# What this task involves:
List all the lines in these records that hold "field".

# Working data:
——
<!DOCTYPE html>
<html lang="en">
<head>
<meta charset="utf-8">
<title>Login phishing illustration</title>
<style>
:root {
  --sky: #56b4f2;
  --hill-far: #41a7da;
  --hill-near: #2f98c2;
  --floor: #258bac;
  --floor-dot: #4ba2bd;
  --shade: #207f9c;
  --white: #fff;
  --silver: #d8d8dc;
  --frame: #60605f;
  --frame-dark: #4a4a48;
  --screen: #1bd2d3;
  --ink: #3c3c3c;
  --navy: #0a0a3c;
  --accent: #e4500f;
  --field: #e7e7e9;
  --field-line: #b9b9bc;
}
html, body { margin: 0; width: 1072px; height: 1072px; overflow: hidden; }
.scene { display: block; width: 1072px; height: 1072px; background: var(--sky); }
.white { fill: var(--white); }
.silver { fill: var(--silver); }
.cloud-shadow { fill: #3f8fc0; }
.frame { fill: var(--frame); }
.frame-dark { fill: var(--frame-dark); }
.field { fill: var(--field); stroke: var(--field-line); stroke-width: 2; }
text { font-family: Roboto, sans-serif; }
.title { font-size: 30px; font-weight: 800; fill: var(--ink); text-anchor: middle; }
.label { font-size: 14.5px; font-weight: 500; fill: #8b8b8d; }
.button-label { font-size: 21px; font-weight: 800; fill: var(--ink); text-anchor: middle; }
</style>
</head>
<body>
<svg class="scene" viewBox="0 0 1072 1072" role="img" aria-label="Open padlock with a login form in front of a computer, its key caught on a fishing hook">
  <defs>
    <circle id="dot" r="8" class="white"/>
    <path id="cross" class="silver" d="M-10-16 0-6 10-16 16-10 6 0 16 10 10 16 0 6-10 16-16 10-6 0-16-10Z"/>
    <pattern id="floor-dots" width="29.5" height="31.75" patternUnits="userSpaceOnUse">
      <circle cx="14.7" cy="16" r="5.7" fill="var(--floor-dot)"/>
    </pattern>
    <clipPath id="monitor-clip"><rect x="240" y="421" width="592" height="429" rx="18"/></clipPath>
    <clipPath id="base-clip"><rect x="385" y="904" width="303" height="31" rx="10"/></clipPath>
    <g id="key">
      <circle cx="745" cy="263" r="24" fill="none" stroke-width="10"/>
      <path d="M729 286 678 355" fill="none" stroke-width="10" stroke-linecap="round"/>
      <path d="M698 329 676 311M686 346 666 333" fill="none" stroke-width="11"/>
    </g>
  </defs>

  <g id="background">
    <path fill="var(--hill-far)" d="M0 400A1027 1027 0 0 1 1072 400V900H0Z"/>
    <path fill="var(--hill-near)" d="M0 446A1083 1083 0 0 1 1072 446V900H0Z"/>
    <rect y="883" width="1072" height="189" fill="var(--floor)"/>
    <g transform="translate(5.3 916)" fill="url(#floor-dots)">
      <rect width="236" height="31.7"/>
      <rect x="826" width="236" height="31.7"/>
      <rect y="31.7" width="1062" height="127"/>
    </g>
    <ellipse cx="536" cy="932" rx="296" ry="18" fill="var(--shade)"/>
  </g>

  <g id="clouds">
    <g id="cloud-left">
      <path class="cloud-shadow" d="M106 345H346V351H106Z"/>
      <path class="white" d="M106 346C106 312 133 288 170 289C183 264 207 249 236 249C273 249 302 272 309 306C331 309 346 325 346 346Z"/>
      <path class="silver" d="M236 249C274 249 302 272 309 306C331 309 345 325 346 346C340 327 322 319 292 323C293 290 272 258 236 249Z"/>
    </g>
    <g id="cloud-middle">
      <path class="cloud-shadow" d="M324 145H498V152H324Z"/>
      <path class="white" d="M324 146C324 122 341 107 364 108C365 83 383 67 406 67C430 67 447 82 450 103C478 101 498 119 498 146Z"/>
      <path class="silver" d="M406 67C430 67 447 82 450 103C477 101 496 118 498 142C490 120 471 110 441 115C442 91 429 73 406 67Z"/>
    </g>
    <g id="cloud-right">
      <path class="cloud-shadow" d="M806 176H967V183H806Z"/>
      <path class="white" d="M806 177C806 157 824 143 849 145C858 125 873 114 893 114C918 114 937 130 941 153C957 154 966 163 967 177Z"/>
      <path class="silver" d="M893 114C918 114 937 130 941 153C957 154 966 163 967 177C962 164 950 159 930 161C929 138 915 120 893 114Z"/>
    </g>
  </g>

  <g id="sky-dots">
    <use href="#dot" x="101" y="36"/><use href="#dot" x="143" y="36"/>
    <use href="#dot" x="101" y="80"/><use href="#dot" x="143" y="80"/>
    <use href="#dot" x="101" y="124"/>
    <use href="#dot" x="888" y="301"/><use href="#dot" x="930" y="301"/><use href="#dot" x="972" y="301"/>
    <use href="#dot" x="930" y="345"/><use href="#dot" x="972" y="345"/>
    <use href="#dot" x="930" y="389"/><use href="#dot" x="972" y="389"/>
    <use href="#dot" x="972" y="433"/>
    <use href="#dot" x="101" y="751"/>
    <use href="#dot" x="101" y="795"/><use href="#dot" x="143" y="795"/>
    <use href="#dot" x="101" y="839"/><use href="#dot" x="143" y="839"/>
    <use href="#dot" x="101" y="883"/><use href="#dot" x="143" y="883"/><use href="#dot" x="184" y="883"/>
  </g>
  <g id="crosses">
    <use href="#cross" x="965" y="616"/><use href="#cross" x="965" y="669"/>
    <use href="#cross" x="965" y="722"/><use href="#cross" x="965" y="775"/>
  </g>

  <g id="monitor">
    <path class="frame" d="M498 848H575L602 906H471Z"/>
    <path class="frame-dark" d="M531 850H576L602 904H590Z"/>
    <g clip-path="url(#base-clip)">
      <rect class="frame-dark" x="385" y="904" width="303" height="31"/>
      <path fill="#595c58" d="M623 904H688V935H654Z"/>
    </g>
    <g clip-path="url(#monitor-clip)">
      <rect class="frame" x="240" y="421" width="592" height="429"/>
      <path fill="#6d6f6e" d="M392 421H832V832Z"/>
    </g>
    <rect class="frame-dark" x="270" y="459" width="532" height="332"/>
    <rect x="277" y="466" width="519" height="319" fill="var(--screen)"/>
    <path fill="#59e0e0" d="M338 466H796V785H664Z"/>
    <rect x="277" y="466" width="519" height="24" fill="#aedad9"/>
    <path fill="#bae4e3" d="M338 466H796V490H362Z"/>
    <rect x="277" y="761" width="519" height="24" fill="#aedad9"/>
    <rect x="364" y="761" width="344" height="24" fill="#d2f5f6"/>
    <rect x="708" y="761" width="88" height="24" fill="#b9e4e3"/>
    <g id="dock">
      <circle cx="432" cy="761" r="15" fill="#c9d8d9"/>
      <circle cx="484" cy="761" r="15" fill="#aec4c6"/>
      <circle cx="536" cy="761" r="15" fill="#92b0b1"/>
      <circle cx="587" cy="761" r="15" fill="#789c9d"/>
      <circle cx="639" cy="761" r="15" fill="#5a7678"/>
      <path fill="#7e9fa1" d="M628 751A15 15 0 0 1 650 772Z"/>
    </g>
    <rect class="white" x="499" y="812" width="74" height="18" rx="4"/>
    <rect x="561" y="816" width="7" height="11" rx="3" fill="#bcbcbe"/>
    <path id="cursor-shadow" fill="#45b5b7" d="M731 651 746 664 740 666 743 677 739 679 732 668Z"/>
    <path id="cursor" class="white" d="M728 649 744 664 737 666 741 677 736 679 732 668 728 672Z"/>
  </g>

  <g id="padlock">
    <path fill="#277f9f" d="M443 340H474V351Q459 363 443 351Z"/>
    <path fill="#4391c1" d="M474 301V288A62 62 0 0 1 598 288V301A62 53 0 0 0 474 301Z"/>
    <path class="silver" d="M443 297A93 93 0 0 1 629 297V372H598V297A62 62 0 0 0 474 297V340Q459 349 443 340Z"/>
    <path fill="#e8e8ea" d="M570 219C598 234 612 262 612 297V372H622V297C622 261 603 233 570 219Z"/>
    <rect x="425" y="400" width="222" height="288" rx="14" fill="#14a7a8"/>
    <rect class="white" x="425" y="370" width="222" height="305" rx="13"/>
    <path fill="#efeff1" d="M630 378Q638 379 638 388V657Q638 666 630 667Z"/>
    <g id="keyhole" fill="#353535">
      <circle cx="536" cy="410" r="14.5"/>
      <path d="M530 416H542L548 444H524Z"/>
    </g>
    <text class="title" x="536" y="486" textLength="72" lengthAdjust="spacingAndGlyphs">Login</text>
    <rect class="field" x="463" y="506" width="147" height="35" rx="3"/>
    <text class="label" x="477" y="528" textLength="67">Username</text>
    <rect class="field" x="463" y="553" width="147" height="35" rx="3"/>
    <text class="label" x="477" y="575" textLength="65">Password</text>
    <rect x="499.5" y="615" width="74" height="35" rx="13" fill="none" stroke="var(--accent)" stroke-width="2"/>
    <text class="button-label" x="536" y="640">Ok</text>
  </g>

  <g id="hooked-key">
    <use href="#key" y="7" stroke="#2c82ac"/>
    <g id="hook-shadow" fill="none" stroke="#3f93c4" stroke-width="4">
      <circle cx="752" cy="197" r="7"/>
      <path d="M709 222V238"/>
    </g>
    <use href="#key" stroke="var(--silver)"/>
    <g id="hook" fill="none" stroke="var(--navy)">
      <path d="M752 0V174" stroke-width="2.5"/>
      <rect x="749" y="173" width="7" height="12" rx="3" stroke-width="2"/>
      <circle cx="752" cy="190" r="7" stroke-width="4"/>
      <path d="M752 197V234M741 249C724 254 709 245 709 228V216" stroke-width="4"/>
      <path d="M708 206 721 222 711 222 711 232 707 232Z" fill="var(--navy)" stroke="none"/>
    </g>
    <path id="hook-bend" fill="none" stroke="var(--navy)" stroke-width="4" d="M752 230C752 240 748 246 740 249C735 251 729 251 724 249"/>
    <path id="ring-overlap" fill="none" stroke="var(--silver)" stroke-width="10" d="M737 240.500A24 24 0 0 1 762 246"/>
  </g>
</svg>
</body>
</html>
——
# Response area:
  --field: #e7e7e9;
  --field-line: #b9b9bc;
.field { fill: var(--field); stroke: var(--field-line); stroke-width: 2; }
    <rect class="field" x="463" y="506" width="147" height="35" rx="3"/>
    <rect class="field" x="463" y="553" width="147" height="35" rx="3"/>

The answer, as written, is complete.